In a comment piece in the Lebanese newspaper Al Nahar, Ali Hamade affirmed that the intensive diplomatic activity in the region these days is motivated by three main factors.
Iran's intransigence may trigger war
In a comment piece in the Lebanese newspaper Al Nahar, Ali Hamade affirmed that the intensive diplomatic activity in the region these days is motivated by three main factors. First, the US, together with the international community, objects to the idea that Iran would acquire nuclear weapons or even the capacity to do so in the future. Second, Israel considers that Iran's potential ability to manufacture nuclear arms poses a constant threat to the very existence of the Jewish state. Third, the military power of Hizbollah, which, in some respects, exceeds that of some countries in the region, is a cause of concern for Israel's national security and for the whole region.

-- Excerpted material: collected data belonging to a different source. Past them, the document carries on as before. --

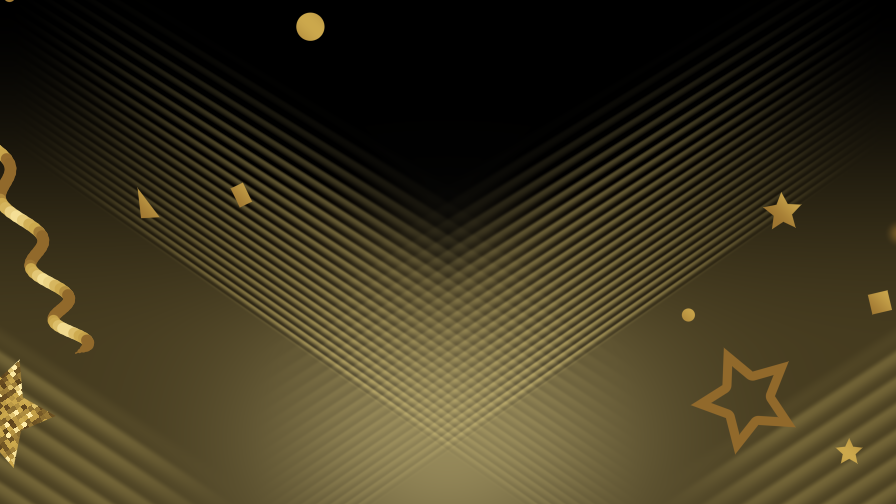
Reproduce this background procedurally as a Shadertoy shader.

```glsl
// Festive backdrop: crossing fans of golden light on black, with confetti, stars and a ribbon.

// Tunable values; x is measured from the centre, y from the bottom, in canvas heights
const vec3 OLIVE = vec3(0.27, 0.23, 0.12);
const vec3 GLOW = vec3(0.32, 0.31, 0.235);
const vec3 STRIPE = vec3(0.34, 0.31, 0.18);
const vec3 GOLD_DARK = vec3(0.62, 0.46, 0.19);
const vec3 GOLD_LIGHT = vec3(0.80, 0.66, 0.30);
const vec3 BRONZE = vec3(0.57, 0.41, 0.17);
const vec3 CREAM = vec3(1.0, 0.93, 0.66);
const vec2 GLOW_CENTER = vec2(0.0, 0.13);
const vec2 GLOW_SIZE = vec2(0.38, 0.28);
const float FAN_TOP = 0.641;
const float FAN_BOTTOM = 0.109;
const float FAN_SLOPE = 0.61;
const float CORNER_SPACING = 0.052;
const float GLITTER_CELLS = 105.0;
const float RIBBON_SWING = 0.0255;
const float RIBBON_WIDTH = 0.0115;
const int RIBBON_STEPS = 64;
const float TAU = 6.2831853;

float hash(vec2 p) {
    vec3 q = fract(vec3(p.xyx) * 0.1031);
    q += dot(q, q.yzx + 33.33);
    return fract((q.x + q.y) * q.z);
}

vec2 turn(vec2 p, float a) {
    float c = cos(a), s = sin(a);
    return vec2(c * p.x + s * p.y, c * p.y - s * p.x);
}

float cover(float d) {
    return 1.0 - smoothstep(-0.7, 0.7, d * iResolution.y);
}

float box(vec2 p, vec2 halfSize) {
    vec2 q = abs(p) - halfSize;
    return length(max(q, 0.0)) + min(max(q.x, q.y), 0.0);
}

// Signed distance to a line, positive on its left side
float edge(vec2 p, vec2 a, vec2 b) {
    vec2 d = normalize(b - a);
    return dot(p - a, vec2(-d.y, d.x));
}

float star(vec2 p, float r, float inner) {
    const vec2 k = vec2(0.80902, -0.58779);
    const vec2 m = vec2(-k.x, k.y);
    p.x = abs(p.x);
    p -= 2.0 * max(dot(k, p), 0.0) * k;
    p -= 2.0 * max(dot(m, p), 0.0) * m;
    p.x = abs(p.x);
    p.y -= r;
    vec2 side = inner * vec2(-k.y, k.x) - vec2(0.0, 1.0);
    float h = clamp(dot(p, side) / dot(side, side), 0.0, r);
    return length(p - side * h) * sign(p.y * side.x - p.x * side.y);
}

// Soft ridge with a sharp upper edge and a long tail
float ridge(float phase) {
    float f = fract(phase);
    return smoothstep(0.0, 0.3, f) * (1.0 - smoothstep(0.3, 1.0, f));
}

// Stripes falling to the right, tighter toward the lower edge
float fan(float x, float y) {
    float top = FAN_TOP - FAN_SLOPE * x;
    float bottom = FAN_BOTTOM - 0.70 * x;
    float v = (top - y) / (top - bottom);
    float inside = smoothstep(-0.02, 0.4, v) * (1.0 - smoothstep(0.98, 1.02, v));
    float reach = smoothstep(-0.88, -0.35, x) * (1.0 - 0.82 * smoothstep(-0.3, 0.08, x));
    reach *= 1.0 - smoothstep(0.15, 0.4, x);
    return (ridge(14.0 * v + 8.0 * v * v) - 0.38) * inside * reach;
}

vec3 backdrop(vec2 p) {
    float a = abs(p.x);
    float depth = FAN_TOP + FAN_SLOPE * a - p.y;
    float haze = smoothstep(1.0, 0.3, p.y) * smoothstep(0.0, 0.25, depth);
    vec2 g = (p - GLOW_CENTER) / GLOW_SIZE;
    vec3 col = OLIVE * haze + GLOW * exp(-dot(g, g));
    col += STRIPE * (fan(p.x, p.y) + fan(-p.x, p.y));
    // Broad bands in the lower corners
    float e = 0.657 * a - 0.221 - p.y;
    float band = smoothstep(0.0, 0.08, e) * smoothstep(0.38, 0.72, a);
    return max(col + STRIPE * band * (0.1 + 0.4 * ridge(e / CORNER_SPACING)), 0.0);
}

vec2 ribbonPoint(float t) {
    vec2 axis = vec2(-0.896 + 0.0729 * t - 0.0069 * t * t, 0.676 - 0.160 * t + 0.0139 * t * t);
    return axis + vec2(RIBBON_SWING * cos(TAU * t), 0.0);
}

void drawRibbon(inout vec3 col, vec2 p) {
    vec2 a = ribbonPoint(-0.4);
    for (int i = 1; i <= RIBBON_STEPS; i++) {
        float s = float(i) / float(RIBBON_STEPS);
        float t = mix(-0.4, 3.3, s);
        vec2 b = ribbonPoint(t);
        float h = clamp(dot(p - a, b - a) / dot(b - a, b - a), 0.0, 1.0);
        float d = length(p - mix(a, b, h)) - RIBBON_WIDTH * smoothstep(1.02, 0.93, s);
        float front = smoothstep(0.1, -0.4, sin(TAU * t));
        float shine = pow(max(-sin(TAU * t), 0.0), 6.0);
        vec3 tint = mix(mix(BRONZE, GOLD_LIGHT, front), CREAM, 0.8 * shine);
        col = mix(col, tint, cover(d));
        a = b;
    }
}

void mainImage(out vec4 fragColor, in vec2 fragCoord) {
    vec2 p = (fragCoord - vec2(0.5 * iResolution.x, 0.0)) / iResolution.y;
    vec3 col = backdrop(p);

    // Flat gold confetti
    float d = length(p - vec2(-0.273, 0.947)) - 0.028;
    d = min(d, length(p - vec2(0.477, 0.375)) - 0.013);
    d = min(d, length(p - vec2(-0.870, 1.008)) - 0.012);
    d = min(d, box(turn(p - vec2(-0.410, 0.613), 0.45), vec2(0.0135, 0.021)));
    d = min(d, box(turn(p - vec2(0.857, 0.400), 0.23), vec2(0.020)));
    d = min(d, star(turn(p - vec2(0.664, 0.579), 0.07), 0.040, 0.48));
    d = min(d, star(p - vec2(0.796, 0.103), 0.028, 0.48));
    vec2 A = vec2(-0.616, 0.627), B = vec2(-0.572, 0.569), C = vec2(-0.609, 0.567);
    d = min(d, max(edge(p, A, B), max(edge(p, B, C), edge(p, C, A))));
    vec3 gold = mix(GOLD_DARK, GOLD_LIGHT, 0.5 + 0.5 * sin(30.0 * (p.x + p.y)));
    col = mix(col, gold, cover(d));

    // Blurred fleck at the right edge
    col = mix(col, GOLD_DARK, 0.6 * (1.0 - smoothstep(0.0, 0.03, length(p - vec2(0.895, 0.537)))));

    // Outlined star
    float outline = star(turn(p - vec2(0.593, 0.208), 0.42), 0.112, 0.5);
    col = mix(col, BRONZE, cover(abs(outline + 0.009) - 0.009));

    drawRibbon(col, p);

    // Glitter star
    vec2 cell = floor(turn(p, 0.6) * GLITTER_CELLS) + 300.0;
    float spark = hash(cell);
    vec3 glitter = mix(BRONZE * 0.65, GOLD_LIGHT, smoothstep(0.0, 0.75, spark));
    glitter = mix(glitter, CREAM, smoothstep(0.75, 0.95, spark));
    col = mix(col, glitter, cover(star(turn(p - vec2(-0.891, 0.181), -0.37), 0.113, 0.5)));

    fragColor = vec4(col, 1.0);
}
```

By considering these variables, one can understand the motives behind the talks held by Americans with Israelis to bring their views about the Iranian issue closer and to invite other major countries to impose sanctions on the Islamic republic if it rejects the incentives proposed. So should Iran continue to ignore these international calls, chances of a regional war may increase. "Tehran has no genuine allies in the region since major Arab countries agree that the Iranian nuclear programme is a menace to their own national security. Even Syria, theoretically Iran's ally, has begun to distance itself."
Reading into the IMF report issued in July on the world economy, Walid Nouihadh wrote in the Bahraini newspaper Al Wasat that statistics are the best standard to assess strengths and weaknesses of an economy. He particularly commented on GDP figures that concern the Arab world. The writer hailed the progress of Gulf states in GDP world rankings, describing it as "a major record as they have succeeded in achieving giant economic strides."
According to the report, the GCC states' share of the Arab world GDP amounts to about 50 per cent, while the Maghreb countries contribute around 25 per cent and the remaining 25 per cent is produced by other countries. Overall, the Arab countries' economies have recently performed well despite wars and internal conflicts. They produced more than $1.6 trillion, which entitles them, taken together, to have a place among the 20th best performing economies of the world. Yet these figures should not overlook the problems and calamities that still persist and cause such countries as Somalia, Mauritania, Palestine and Iraq to be excluded from progress. The writer concluded by saying that figures are reliable tools to measure the welfare of Arab countries, away from an empty ideology that highlights achievements just by words and not by digits.
The election of Mahmoud Ahmadinejad as president of the Islamic republic of Iran four years ago reflected the rising influence of the Revolutionary Guards at the expense of the alliance between the religious institution and the bazaar. This association defeated the Iranian Shah, Mohammad Reza Pahlavi, and has continued to rule the country ever since, wrote Abdullah Iskandar in an opinion piece for the London-based daily Al Hayat.
The re-election of Ahmadinejad as Iran's president came to further reinforce the dominion of the religious institution but this time together with the stronger presence of the security establishment. In other words, the new pact has crushed the previous elite who had initially supported the revolution. "This shift in power has led to a great divide between reformists and conservatives, to the point where both groups disregarded the calls of Ayatollah Ali Khamenei for calm."
The question arising from these post-election events is whether Ahmadinejad will be able to shore up his power amid the present political crisis. "Probably he will, if he can maintain the full loyalty of both the Revolutionary Guards and the religious establishment. It appears then that Ahmadinejad is the leader by proxy for the two main establishments to exercise their control over all state affairs from politics to the economy."
The UAE newspaper Al Khaleej carried an opinion piece by Ibn al Deera, who wrote: "Industry in UAE should not be merely a rhetorical slogan, but a real and realistic one. Industry is a subject that always tops discussions. We therefore need to diversify the sources of national income now and in the future." "Made in the UAE" is a phrase that should prevail in the world around us,
"But this is not enough. Products should also be made by UAE hands, especially when it has to do with planning and laying down innovative concepts. Plans need to predict prospective needs and control variables." Industry should follow the same trend as have other sectors of economy, notably commerce. The latter has steadily contributed in diversifying economic activities in the country and significantly increased the non-oil income share. To further strengthen this economic orientation, it is imperative to draft new trade regulations to respond to present time needs. Moreover, while undertaking this enterprise, the most important aspect to consider is transparency. This and only this can protect the national industrial revolution and create new job opportunities for Emiratis.
* Digest compiled by Mostapha Elmouloudi email@example.com